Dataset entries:
++++++
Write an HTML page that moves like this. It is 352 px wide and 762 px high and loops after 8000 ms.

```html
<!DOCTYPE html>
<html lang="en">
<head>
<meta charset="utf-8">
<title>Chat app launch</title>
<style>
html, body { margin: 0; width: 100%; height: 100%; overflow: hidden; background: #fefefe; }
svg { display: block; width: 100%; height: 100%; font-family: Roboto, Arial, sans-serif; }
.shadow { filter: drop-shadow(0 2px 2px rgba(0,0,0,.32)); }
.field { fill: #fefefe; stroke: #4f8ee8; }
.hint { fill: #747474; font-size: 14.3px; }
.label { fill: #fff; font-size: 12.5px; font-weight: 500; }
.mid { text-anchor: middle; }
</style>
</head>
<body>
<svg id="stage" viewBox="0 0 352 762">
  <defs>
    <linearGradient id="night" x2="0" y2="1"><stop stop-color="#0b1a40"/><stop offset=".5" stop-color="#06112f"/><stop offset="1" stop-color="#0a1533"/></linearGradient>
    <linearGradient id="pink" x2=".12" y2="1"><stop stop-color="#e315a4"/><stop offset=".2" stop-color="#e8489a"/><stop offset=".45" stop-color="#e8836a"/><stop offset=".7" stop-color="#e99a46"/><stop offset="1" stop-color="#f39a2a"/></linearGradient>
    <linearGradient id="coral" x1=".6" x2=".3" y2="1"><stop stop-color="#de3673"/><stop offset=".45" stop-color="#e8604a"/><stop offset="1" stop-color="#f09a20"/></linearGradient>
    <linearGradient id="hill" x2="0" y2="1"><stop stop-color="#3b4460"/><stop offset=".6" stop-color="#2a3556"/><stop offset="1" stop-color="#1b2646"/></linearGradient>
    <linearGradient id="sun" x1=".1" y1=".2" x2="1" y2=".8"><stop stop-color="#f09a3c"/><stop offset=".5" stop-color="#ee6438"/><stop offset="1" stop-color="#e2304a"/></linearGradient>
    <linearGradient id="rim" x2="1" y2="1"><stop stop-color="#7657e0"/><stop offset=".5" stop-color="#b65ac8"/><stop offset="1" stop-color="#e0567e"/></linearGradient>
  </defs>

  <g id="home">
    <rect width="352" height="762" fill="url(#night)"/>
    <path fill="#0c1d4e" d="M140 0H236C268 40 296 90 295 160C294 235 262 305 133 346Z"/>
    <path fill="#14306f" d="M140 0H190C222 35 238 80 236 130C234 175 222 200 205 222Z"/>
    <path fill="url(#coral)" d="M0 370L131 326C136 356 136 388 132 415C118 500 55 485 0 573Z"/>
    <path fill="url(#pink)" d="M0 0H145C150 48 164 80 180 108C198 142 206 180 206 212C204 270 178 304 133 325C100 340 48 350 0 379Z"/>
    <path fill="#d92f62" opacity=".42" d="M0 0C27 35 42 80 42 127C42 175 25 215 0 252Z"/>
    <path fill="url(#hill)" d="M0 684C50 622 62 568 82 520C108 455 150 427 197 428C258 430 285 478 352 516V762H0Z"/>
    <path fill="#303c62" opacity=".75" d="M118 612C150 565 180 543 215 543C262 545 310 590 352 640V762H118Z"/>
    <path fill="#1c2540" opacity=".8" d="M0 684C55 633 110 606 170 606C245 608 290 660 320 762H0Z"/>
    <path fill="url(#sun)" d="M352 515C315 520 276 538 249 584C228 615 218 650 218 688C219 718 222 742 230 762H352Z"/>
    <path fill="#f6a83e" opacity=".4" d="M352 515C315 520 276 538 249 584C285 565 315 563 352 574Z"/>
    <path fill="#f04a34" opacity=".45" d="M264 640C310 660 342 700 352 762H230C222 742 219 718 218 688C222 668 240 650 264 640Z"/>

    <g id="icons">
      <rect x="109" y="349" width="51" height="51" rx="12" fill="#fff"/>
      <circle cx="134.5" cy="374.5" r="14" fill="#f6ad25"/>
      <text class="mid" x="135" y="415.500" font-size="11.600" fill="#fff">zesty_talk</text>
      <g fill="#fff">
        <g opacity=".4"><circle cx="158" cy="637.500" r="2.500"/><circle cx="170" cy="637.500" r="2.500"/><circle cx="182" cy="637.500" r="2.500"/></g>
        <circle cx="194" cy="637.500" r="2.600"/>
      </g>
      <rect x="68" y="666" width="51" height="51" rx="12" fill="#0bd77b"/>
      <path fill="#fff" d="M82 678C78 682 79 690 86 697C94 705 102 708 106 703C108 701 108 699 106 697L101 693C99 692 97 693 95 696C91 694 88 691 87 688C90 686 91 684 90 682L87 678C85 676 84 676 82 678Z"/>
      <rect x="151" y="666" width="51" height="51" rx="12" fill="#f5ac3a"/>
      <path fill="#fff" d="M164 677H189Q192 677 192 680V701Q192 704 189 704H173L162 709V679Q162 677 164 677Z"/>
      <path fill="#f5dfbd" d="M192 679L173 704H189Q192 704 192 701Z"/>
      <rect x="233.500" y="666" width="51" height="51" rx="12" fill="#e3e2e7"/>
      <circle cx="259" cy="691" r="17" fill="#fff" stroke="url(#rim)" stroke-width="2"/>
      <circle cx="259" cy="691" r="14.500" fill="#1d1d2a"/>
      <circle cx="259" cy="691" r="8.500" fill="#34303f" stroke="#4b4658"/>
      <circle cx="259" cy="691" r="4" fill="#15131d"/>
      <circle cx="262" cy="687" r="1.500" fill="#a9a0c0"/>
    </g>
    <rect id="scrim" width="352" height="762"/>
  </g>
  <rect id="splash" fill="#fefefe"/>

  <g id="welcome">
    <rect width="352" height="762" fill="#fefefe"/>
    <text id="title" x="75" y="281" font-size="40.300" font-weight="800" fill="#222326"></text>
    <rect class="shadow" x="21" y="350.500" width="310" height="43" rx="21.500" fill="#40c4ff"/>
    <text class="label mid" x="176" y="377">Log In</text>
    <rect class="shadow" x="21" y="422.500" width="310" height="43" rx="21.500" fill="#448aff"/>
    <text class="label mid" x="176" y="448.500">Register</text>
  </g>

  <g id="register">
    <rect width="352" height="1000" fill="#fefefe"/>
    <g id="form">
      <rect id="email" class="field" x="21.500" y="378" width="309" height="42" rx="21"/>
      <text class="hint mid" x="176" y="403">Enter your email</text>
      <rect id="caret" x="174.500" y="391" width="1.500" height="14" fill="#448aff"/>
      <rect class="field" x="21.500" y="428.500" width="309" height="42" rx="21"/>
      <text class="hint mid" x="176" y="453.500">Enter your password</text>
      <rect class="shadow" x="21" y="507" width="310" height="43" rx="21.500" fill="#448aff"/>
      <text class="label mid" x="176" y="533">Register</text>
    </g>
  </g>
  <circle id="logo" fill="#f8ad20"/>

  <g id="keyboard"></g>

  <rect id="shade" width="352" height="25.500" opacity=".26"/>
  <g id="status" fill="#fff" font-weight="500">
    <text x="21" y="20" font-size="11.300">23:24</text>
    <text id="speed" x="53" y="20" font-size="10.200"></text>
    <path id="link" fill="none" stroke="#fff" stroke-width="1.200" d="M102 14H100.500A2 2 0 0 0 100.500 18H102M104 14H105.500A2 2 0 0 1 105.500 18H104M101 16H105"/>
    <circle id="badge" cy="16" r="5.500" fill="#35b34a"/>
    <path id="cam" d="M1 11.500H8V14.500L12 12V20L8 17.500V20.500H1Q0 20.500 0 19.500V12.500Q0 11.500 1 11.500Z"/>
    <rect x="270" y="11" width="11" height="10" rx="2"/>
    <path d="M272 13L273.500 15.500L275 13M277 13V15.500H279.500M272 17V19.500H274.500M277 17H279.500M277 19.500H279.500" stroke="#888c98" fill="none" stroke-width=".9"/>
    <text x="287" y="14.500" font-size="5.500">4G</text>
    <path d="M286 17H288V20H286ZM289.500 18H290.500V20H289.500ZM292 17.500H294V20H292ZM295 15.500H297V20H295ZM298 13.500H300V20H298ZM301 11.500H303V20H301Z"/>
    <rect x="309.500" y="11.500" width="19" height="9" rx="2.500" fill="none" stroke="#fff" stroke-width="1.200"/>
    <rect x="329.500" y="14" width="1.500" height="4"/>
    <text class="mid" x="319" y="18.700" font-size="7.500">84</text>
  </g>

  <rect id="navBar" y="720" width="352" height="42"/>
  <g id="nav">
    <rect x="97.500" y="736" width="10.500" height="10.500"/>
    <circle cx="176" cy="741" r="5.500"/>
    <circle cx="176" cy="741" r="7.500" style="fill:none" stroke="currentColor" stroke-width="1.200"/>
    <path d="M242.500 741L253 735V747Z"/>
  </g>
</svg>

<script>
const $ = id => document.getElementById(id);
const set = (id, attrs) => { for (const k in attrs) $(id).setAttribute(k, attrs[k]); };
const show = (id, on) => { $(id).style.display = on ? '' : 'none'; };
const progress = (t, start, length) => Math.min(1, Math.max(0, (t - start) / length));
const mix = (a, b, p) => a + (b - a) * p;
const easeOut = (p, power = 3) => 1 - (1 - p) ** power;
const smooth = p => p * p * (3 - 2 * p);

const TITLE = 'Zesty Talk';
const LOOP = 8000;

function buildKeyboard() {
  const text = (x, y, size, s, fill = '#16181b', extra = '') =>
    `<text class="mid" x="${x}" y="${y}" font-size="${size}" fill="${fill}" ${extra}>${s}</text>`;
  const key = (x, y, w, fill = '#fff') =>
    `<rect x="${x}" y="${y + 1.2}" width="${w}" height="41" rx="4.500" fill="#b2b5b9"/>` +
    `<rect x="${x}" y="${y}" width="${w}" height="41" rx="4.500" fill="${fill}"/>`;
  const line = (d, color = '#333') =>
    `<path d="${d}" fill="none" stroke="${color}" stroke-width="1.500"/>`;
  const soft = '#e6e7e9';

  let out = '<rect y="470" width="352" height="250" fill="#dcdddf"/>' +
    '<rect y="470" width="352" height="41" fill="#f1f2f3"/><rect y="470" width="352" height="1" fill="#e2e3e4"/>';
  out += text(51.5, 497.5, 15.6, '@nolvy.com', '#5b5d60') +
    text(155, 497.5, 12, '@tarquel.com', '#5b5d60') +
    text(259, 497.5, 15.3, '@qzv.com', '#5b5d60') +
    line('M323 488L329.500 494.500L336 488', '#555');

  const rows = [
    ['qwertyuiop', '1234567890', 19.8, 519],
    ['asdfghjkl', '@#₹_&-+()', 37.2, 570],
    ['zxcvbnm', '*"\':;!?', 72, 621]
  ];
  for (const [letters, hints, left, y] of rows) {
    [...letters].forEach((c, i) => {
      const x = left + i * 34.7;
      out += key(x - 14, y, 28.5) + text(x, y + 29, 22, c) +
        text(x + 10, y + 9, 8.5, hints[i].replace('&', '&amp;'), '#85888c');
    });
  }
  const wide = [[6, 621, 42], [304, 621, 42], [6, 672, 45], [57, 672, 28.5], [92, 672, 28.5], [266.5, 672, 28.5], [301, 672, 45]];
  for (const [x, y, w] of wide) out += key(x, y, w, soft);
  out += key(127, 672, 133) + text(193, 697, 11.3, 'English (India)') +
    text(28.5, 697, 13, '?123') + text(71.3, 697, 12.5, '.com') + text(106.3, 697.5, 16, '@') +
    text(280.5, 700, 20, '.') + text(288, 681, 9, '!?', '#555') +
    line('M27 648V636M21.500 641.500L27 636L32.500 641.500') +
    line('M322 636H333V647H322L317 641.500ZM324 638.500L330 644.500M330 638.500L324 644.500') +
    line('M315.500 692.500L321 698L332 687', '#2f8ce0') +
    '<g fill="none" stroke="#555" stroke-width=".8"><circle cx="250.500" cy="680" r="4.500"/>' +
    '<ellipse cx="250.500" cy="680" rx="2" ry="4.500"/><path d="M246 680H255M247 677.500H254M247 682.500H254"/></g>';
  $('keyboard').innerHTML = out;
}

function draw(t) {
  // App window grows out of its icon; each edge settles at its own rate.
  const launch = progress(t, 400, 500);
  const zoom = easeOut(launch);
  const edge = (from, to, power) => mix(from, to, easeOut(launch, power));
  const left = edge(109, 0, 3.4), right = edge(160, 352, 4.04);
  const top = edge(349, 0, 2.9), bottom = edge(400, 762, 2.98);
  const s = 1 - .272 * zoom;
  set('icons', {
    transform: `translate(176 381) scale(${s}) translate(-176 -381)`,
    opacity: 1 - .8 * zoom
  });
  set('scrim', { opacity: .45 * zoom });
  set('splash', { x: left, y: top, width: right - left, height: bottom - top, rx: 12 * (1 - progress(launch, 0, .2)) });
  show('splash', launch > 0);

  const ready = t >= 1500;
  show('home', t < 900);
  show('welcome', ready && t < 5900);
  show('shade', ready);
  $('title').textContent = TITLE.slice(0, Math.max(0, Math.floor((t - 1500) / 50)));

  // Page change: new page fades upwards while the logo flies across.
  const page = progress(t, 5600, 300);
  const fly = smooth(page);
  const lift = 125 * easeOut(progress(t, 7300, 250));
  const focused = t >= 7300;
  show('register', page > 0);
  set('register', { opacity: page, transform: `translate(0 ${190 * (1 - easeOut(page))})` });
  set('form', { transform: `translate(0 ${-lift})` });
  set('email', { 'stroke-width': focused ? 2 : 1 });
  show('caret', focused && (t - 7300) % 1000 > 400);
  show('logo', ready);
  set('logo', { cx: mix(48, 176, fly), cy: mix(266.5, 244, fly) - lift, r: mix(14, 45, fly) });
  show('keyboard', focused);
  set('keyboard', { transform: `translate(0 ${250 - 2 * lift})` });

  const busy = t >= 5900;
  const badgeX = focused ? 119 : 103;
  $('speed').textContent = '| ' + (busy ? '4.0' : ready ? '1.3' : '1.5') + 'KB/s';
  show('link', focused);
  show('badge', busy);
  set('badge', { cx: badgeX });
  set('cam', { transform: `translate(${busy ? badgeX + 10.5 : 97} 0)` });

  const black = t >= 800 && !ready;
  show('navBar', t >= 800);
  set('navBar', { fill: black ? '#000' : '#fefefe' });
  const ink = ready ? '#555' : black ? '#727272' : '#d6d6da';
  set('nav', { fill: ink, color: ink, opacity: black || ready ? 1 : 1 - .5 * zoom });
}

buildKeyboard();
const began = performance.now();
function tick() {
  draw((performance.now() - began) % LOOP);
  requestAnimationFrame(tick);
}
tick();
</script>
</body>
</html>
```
++++++
**YOUR OBJECTIVE:** All lines that hold the word "ready" should be copied from the data.

**WRITTEN ANSWER:**
  const ready = t >= 1500;
  show('welcome', ready && t < 5900);
  show('shade', ready);
  show('logo', ready);
  $('speed').textContent = '| ' + (busy ? '4.0' : ready ? '1.3' : '1.5') + 'KB/s';
  const black = t >= 800 && !ready;
  const ink = ready ? '#555' : black ? '#727272' : '#d6d6da';
  set('nav', { fill: ink, color: ink, opacity: black || ready ? 1 : 1 - .5 * zoom });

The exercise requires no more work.